Photographic positive, the stars of the Milky Way showing the area around Eta Argus, glass / gelatin, used at Sydney Observatory, photograph by James Short and H. C. Russell, Sydney, 23 July, 1890
In 1887 the Government Astronomer, H.C. Russell, worked an international project to map the stars in the southern section of the heavens using photography. Planning for this began in 1887 and started in 1892 after which it continued to play a major role in the activities at Sydney Observatory up until the 1960s.
The success of this project depended upon a special kind of photographic telescope, officially known as an 'astrograph', but which Russell often referred to as the 'Star Camera'. The casing and mounts for the 'Star Camera' were made in New South Wales and were completed by 1890. As the lens, ordered from Sir Howard Grubb, had not arrived Russell experimented with a six-inch (15.2 cm) portrait lens made by J.H. Dallmeyer. Using this camera Russell took a number of scientific photographs of the stars which he felt were "Â?the first of their kind of the Southern Skies."
Negatives taken by Russell,and his camera operator James Short, were printed and bound into a book title 'Photographs of the Milky Way and Nubeculae taken at Sydney Observatory 1890'. This positive is described as having been exposed for three hours. For more information see attached Powerhouse Museum Theme 'Sydney Observatory Star Camera First Photographs 1890'.

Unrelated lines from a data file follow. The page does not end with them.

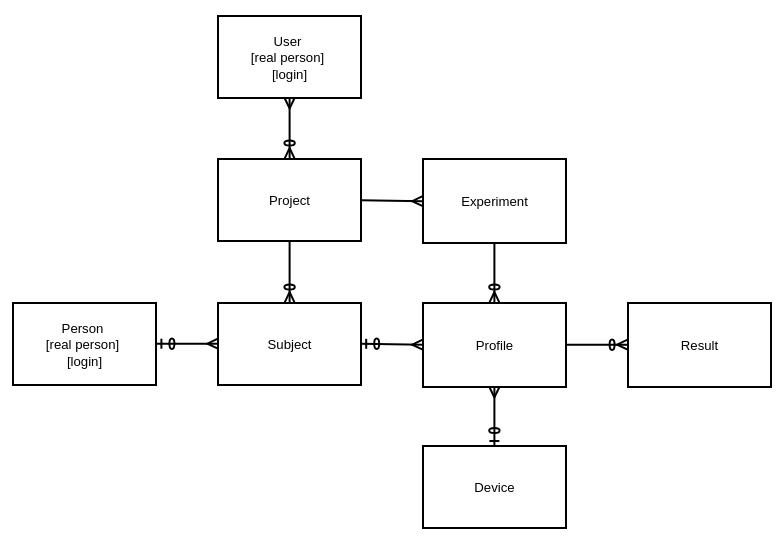
<!DOCTYPE html>
<html lang="en">
<head>
<meta charset="utf-8">
<title>Entity relationship diagram</title>
<style>
  :root { --ink: #000; --paper: #fff; }
  * { box-sizing: border-box; }
  body { margin: 0; background: var(--paper); }
  .diagram {
    position: relative;
    width: 784px;
    height: 544px;
    overflow: hidden;
    background: var(--paper);
    color: var(--ink);
    font: 13.2px/16.5px "Liberation Sans", Arial, sans-serif;
  }
  .relations {
    position: absolute;
    inset: 0;
    fill: none;
    stroke: var(--ink);
    stroke-width: 2;
  }
  .entity {
    position: absolute;
    width: 145px;
    height: 84px;
    padding-top: 3px;
    border: 2px solid var(--ink);
    background: var(--paper);
    display: flex;
    flex-direction: column;
    align-items: center;
    justify-content: center;
  }
  .tall { height: 86px; }
  .name-with-notes, .note { padding-right: 4px; }
  .user { left: 217px; top: 15px; }
  .project { left: 217px; top: 158px; }
  .experiment { left: 422px; top: 158px; }
  .person { left: 12px; top: 302px; }
  .subject { left: 217px; top: 302px; }
  .profile { left: 422px; top: 302px; }
  .result { left: 627px; top: 302px; }
  .device { left: 422px; top: 445px; }
</style>
</head>
<body>
<main class="diagram">
  <svg class="relations" width="784" height="544" viewBox="0 0 784 544" aria-hidden="true">
    <defs>
      <path id="many" d="M0 -5 L10.5 0 L0 5"/>
      <ellipse id="zero" cx="15.5" cy="0" rx="2.5" ry="5.2"/>
      <line id="one" x1="5" y1="-5" x2="5" y2="5"/>
      <g id="zero-many"><use href="#many"/><use href="#zero"/></g>
      <g id="zero-one"><use href="#one"/><use href="#zero"/></g>
    </defs>
    <g id="user-project">
      <line x1="289.6" y1="98" x2="289.6" y2="159"/>
      <use href="#many" transform="translate(289.6 98) rotate(90)"/>
      <use href="#zero-many" transform="translate(289.6 158.6) rotate(-90)"/>
    </g>
    <g id="project-experiment">
      <line x1="361" y1="200.2" x2="423" y2="201.2"/>
      <use href="#many" transform="translate(422.7 201.2) rotate(180)"/>
    </g>
    <g id="project-subject">
      <line x1="289.6" y1="241" x2="289.6" y2="303"/>
      <use href="#zero-many" transform="translate(289.6 302.6) rotate(-90)"/>
    </g>
    <g id="experiment-profile">
      <line x1="494.4" y1="243" x2="494.4" y2="303"/>
      <use href="#zero-many" transform="translate(494.4 302.6) rotate(-90)"/>
    </g>
    <g id="person-subject">
      <line x1="156" y1="343.7" x2="218" y2="343.7"/>
      <use href="#zero-one" transform="translate(156.4 343.7)"/>
      <use href="#many" transform="translate(217.9 343.7) rotate(180)"/>
    </g>
    <g id="subject-profile">
      <line x1="361" y1="343.7" x2="423" y2="344.7"/>
      <use href="#zero-one" transform="translate(361.2 343.8)"/>
      <use href="#many" transform="translate(422.7 344.7) rotate(180)"/>
    </g>
    <g id="profile-result">
      <line x1="566" y1="344.7" x2="628" y2="344.7"/>
      <use href="#zero-many" transform="translate(627.6 344.7) rotate(180)"/>
    </g>
    <g id="profile-device">
      <line x1="494.4" y1="387" x2="494.4" y2="446"/>
      <use href="#many" transform="translate(494.4 387) rotate(90)"/>
      <use href="#zero-one" transform="translate(494.4 446) rotate(-90)"/>
    </g>
  </svg>

  <section class="entity user">
    <span class="name-with-notes">User</span>
    <span class="note">[real person]</span>
    <span>[login]</span>
  </section>
  <section class="entity project"><span>Project</span></section>
  <section class="entity tall experiment"><span>Experiment</span></section>
  <section class="entity person">
    <span class="name-with-notes">Person</span>
    <span class="note">[real person]</span>
    <span>[login]</span>
  </section>
  <section class="entity subject"><span>Subject</span></section>
  <section class="entity tall profile"><span>Profile</span></section>
  <section class="entity tall result"><span>Result</span></section>
  <section class="entity device"><span>Device</span></section>
</main>
</body>
</html>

Geoff Barker, Curatorial, September, 2008
Bhathal, R., Australian Astronomer; John Tebbutt, Kangaroo Press, Kenthurst, NSW, 1993
Haynes, Raymond, Haynes, Roslynn, Malin, David, McGee, Richard, Explorers of the Southern Sky, Cambridge University Press, 1996
Nangle, J., 'The Sydney Observatory; its history and work, Sydney Technical College, 1930
Russell, H.C., Photographs of The Milky-Way & Nubeculae taken at Sydney Observatory, 1890, publisher unknown, 1891-1907
These astrographic plates were acquired by the Powerhouse Museum as a part of the Sydney Observatory collection in the 1980s. They form part of a larger collection of glass plate negatives taken using the Sydney Observatory astrograph from 1890 onwards. Around 770 plates were in the museums collection in 2008 but thousands more are held by the Macquarie University, Sydney. This particular group of glass plates are among the earliest known to have been taken using the Sydney Astrographic Camera but were not used in the International 'Mapping the Stars Project'.
Geoff Barker, September, 2008